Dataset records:
/---

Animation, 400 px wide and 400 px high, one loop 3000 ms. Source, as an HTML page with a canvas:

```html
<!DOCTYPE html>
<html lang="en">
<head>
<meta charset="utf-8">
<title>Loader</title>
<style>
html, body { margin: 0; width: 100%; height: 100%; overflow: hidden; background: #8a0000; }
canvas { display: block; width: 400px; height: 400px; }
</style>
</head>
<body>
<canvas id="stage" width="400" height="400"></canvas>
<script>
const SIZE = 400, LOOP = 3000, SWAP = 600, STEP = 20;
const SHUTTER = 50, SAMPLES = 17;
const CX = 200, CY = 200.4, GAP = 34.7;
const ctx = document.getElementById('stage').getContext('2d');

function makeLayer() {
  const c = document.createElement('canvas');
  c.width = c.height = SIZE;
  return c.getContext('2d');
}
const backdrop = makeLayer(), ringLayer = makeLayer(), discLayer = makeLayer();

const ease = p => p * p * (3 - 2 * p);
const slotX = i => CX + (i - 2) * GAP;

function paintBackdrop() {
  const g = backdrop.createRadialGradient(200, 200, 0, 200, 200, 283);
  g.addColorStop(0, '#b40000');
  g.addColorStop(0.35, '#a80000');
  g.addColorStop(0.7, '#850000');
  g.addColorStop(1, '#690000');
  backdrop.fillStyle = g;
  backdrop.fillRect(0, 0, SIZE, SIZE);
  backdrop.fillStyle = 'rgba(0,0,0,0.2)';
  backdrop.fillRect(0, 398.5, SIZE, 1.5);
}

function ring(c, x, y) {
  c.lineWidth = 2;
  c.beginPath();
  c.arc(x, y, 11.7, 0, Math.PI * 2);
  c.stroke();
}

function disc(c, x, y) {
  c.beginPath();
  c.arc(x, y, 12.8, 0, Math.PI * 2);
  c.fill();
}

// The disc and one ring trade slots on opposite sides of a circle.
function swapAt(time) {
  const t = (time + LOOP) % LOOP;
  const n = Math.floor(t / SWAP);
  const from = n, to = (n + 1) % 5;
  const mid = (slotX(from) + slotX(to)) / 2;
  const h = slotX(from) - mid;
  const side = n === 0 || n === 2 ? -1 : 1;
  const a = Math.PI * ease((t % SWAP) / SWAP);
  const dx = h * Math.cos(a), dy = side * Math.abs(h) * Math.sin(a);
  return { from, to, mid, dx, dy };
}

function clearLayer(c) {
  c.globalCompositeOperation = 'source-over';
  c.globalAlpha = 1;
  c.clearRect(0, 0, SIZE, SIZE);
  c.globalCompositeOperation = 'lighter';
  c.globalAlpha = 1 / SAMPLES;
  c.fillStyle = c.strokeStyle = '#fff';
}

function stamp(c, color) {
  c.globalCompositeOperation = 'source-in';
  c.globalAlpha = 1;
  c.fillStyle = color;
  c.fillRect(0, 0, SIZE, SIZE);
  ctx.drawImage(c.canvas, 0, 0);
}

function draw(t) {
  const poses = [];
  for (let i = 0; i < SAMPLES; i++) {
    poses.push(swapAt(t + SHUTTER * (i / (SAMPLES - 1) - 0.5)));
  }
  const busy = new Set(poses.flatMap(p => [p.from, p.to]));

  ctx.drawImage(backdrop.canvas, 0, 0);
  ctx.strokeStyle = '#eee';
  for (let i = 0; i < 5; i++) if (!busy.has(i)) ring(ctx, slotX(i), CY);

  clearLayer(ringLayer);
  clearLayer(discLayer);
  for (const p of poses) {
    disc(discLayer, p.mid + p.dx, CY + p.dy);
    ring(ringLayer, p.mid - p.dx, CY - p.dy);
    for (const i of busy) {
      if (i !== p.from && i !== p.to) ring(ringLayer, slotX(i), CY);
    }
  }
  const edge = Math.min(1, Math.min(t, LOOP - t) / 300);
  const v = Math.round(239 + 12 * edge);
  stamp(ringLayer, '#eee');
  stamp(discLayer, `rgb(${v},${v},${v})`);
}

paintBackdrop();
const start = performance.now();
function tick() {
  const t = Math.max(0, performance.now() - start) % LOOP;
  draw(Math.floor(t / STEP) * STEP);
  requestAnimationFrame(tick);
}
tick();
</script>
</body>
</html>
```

\---

* _Exercise_:
Wherever the string "floor" occurs in the entries, copy that whole line.

* _Task solution_:
  const n = Math.floor(t / SWAP);
  draw(Math.floor(t / STEP) * STEP);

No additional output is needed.